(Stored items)
****************************************

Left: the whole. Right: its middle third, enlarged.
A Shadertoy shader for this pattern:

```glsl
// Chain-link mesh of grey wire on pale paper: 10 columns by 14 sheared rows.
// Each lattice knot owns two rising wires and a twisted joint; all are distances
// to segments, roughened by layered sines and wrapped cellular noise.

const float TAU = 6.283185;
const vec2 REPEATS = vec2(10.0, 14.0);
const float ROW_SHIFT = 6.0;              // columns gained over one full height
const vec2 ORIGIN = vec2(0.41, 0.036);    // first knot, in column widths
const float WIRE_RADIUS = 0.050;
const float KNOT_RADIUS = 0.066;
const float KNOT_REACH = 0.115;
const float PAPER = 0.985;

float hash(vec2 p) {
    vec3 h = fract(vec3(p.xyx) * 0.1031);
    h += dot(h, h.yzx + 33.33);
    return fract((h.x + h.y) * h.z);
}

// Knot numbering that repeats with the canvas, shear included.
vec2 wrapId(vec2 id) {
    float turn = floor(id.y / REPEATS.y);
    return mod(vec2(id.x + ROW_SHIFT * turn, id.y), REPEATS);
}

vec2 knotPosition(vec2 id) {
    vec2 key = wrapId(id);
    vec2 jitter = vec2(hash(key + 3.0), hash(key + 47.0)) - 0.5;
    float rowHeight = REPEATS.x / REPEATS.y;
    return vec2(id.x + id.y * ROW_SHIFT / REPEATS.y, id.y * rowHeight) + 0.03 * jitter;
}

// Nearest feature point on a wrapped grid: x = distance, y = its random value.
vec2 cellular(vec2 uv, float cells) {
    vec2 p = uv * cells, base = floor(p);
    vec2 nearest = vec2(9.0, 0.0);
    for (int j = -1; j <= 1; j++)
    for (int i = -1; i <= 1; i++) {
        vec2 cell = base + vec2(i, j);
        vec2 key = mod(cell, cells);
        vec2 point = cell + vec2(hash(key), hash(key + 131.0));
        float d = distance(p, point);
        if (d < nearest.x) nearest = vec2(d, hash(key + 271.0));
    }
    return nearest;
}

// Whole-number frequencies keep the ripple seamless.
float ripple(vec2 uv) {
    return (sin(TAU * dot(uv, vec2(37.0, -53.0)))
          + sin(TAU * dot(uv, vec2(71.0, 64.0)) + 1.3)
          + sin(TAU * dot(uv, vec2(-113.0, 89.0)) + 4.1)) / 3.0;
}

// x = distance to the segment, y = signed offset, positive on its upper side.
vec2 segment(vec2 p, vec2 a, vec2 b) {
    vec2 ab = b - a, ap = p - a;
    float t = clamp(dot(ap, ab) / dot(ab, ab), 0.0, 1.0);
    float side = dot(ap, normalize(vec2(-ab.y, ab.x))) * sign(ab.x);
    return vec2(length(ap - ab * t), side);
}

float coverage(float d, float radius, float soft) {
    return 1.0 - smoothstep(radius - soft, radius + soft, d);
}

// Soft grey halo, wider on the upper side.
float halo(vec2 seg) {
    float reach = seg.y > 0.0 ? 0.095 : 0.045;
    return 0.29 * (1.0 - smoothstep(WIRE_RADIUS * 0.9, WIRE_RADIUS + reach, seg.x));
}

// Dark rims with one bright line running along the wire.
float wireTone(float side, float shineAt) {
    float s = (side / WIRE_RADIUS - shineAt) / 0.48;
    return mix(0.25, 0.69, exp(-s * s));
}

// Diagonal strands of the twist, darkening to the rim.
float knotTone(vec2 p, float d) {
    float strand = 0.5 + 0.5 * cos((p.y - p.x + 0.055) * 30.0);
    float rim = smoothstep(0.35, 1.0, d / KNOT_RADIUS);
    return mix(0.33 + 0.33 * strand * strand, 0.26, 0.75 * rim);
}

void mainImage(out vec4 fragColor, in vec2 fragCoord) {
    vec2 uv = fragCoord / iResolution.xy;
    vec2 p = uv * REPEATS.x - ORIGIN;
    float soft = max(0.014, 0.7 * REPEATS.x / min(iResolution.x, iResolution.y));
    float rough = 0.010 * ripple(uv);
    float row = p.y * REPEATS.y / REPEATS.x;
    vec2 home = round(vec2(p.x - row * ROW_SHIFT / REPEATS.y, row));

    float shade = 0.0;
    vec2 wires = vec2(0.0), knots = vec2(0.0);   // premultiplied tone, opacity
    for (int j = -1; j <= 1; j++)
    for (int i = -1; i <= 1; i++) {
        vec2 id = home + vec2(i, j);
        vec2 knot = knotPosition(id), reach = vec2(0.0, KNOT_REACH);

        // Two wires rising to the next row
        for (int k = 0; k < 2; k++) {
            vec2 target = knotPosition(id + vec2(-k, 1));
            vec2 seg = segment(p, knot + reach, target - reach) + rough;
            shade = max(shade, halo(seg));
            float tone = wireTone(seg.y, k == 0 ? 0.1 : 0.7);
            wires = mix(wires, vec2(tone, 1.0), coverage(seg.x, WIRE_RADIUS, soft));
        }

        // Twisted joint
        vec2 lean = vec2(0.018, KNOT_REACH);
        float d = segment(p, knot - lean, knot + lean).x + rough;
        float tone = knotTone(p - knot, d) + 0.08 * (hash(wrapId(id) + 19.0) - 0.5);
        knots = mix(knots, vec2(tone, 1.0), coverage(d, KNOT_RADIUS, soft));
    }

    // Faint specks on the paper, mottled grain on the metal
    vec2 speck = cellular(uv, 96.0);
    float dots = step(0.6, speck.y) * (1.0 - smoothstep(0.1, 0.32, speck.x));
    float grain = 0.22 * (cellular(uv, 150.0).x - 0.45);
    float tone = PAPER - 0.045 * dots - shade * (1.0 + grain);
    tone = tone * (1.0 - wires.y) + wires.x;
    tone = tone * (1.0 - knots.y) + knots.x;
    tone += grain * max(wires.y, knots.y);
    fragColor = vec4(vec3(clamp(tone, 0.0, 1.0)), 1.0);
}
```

****************************************

# [TASK PROMPT]
Go through the data above and copy all of it exactly.

# [REPLY TO THE TASK]
Left: the whole. Right: its middle third, enlarged.
A Shadertoy shader for this pattern:

```glsl
// Chain-link mesh of grey wire on pale paper: 10 columns by 14 sheared rows.
// Each lattice knot owns two rising wires and a twisted joint; all are distances
// to segments, roughened by layered sines and wrapped cellular noise.

const float TAU = 6.283185;
const vec2 REPEATS = vec2(10.0, 14.0);
const float ROW_SHIFT = 6.0;              // columns gained over one full height
const vec2 ORIGIN = vec2(0.41, 0.036);    // first knot, in column widths
const float WIRE_RADIUS = 0.050;
const float KNOT_RADIUS = 0.066;
const float KNOT_REACH = 0.115;
const float PAPER = 0.985;

float hash(vec2 p) {
    vec3 h = fract(vec3(p.xyx) * 0.1031);
    h += dot(h, h.yzx + 33.33);
    return fract((h.x + h.y) * h.z);
}

// Knot numbering that repeats with the canvas, shear included.
vec2 wrapId(vec2 id) {
    float turn = floor(id.y / REPEATS.y);
    return mod(vec2(id.x + ROW_SHIFT * turn, id.y), REPEATS);
}

vec2 knotPosition(vec2 id) {
    vec2 key = wrapId(id);
    vec2 jitter = vec2(hash(key + 3.0), hash(key + 47.0)) - 0.5;
    float rowHeight = REPEATS.x / REPEATS.y;
    return vec2(id.x + id.y * ROW_SHIFT / REPEATS.y, id.y * rowHeight) + 0.03 * jitter;
}

// Nearest feature point on a wrapped grid: x = distance, y = its random value.
vec2 cellular(vec2 uv, float cells) {
    vec2 p = uv * cells, base = floor(p);
    vec2 nearest = vec2(9.0, 0.0);
    for (int j = -1; j <= 1; j++)
    for (int i = -1; i <= 1; i++) {
        vec2 cell = base + vec2(i, j);
        vec2 key = mod(cell, cells);
        vec2 point = cell + vec2(hash(key), hash(key + 131.0));
        float d = distance(p, point);
        if (d < nearest.x) nearest = vec2(d, hash(key + 271.0));
    }
    return nearest;
}

// Whole-number frequencies keep the ripple seamless.
float ripple(vec2 uv) {
    return (sin(TAU * dot(uv, vec2(37.0, -53.0)))
          + sin(TAU * dot(uv, vec2(71.0, 64.0)) + 1.3)
          + sin(TAU * dot(uv, vec2(-113.0, 89.0)) + 4.1)) / 3.0;
}

// x = distance to the segment, y = signed offset, positive on its upper side.
vec2 segment(vec2 p, vec2 a, vec2 b) {
    vec2 ab = b - a, ap = p - a;
    float t = clamp(dot(ap, ab) / dot(ab, ab), 0.0, 1.0);
    float side = dot(ap, normalize(vec2(-ab.y, ab.x))) * sign(ab.x);
    return vec2(length(ap - ab * t), side);
}

float coverage(float d, float radius, float soft) {
    return 1.0 - smoothstep(radius - soft, radius + soft, d);
}

// Soft grey halo, wider on the upper side.
float halo(vec2 seg) {
    float reach = seg.y > 0.0 ? 0.095 : 0.045;
    return 0.29 * (1.0 - smoothstep(WIRE_RADIUS * 0.9, WIRE_RADIUS + reach, seg.x));
}

// Dark rims with one bright line running along the wire.
float wireTone(float side, float shineAt) {
    float s = (side / WIRE_RADIUS - shineAt) / 0.48;
    return mix(0.25, 0.69, exp(-s * s));
}

// Diagonal strands of the twist, darkening to the rim.
float knotTone(vec2 p, float d) {
    float strand = 0.5 + 0.5 * cos((p.y - p.x + 0.055) * 30.0);
    float rim = smoothstep(0.35, 1.0, d / KNOT_RADIUS);
    return mix(0.33 + 0.33 * strand * strand, 0.26, 0.75 * rim);
}

void mainImage(out vec4 fragColor, in vec2 fragCoord) {
    vec2 uv = fragCoord / iResolution.xy;
    vec2 p = uv * REPEATS.x - ORIGIN;
    float soft = max(0.014, 0.7 * REPEATS.x / min(iResolution.x, iResolution.y));
    float rough = 0.010 * ripple(uv);
    float row = p.y * REPEATS.y / REPEATS.x;
    vec2 home = round(vec2(p.x - row * ROW_SHIFT / REPEATS.y, row));

    float shade = 0.0;
    vec2 wires = vec2(0.0), knots = vec2(0.0);   // premultiplied tone, opacity
    for (int j = -1; j <= 1; j++)
    for (int i = -1; i <= 1; i++) {
        vec2 id = home + vec2(i, j);
        vec2 knot = knotPosition(id), reach = vec2(0.0, KNOT_REACH);

        // Two wires rising to the next row
        for (int k = 0; k < 2; k++) {
            vec2 target = knotPosition(id + vec2(-k, 1));
            vec2 seg = segment(p, knot + reach, target - reach) + rough;
            shade = max(shade, halo(seg));
            float tone = wireTone(seg.y, k == 0 ? 0.1 : 0.7);
            wires = mix(wires, vec2(tone, 1.0), coverage(seg.x, WIRE_RADIUS, soft));
        }

        // Twisted joint
        vec2 lean = vec2(0.018, KNOT_REACH);
        float d = segment(p, knot - lean, knot + lean).x + rough;
        float tone = knotTone(p - knot, d) + 0.08 * (hash(wrapId(id) + 19.0) - 0.5);
        knots = mix(knots, vec2(tone, 1.0), coverage(d, KNOT_RADIUS, soft));
    }

    // Faint specks on the paper, mottled grain on the metal
    vec2 speck = cellular(uv, 96.0);
    float dots = step(0.6, speck.y) * (1.0 - smoothstep(0.1, 0.32, speck.x));
    float grain = 0.22 * (cellular(uv, 150.0).x - 0.45);
    float tone = PAPER - 0.045 * dots - shade * (1.0 + grain);
    tone = tone * (1.0 - wires.y) + wires.x;
    tone = tone * (1.0 - knots.y) + knots.x;
    tone += grain * max(wires.y, knots.y);
    fragColor = vec4(vec3(clamp(tone, 0.0, 1.0)), 1.0);
}
```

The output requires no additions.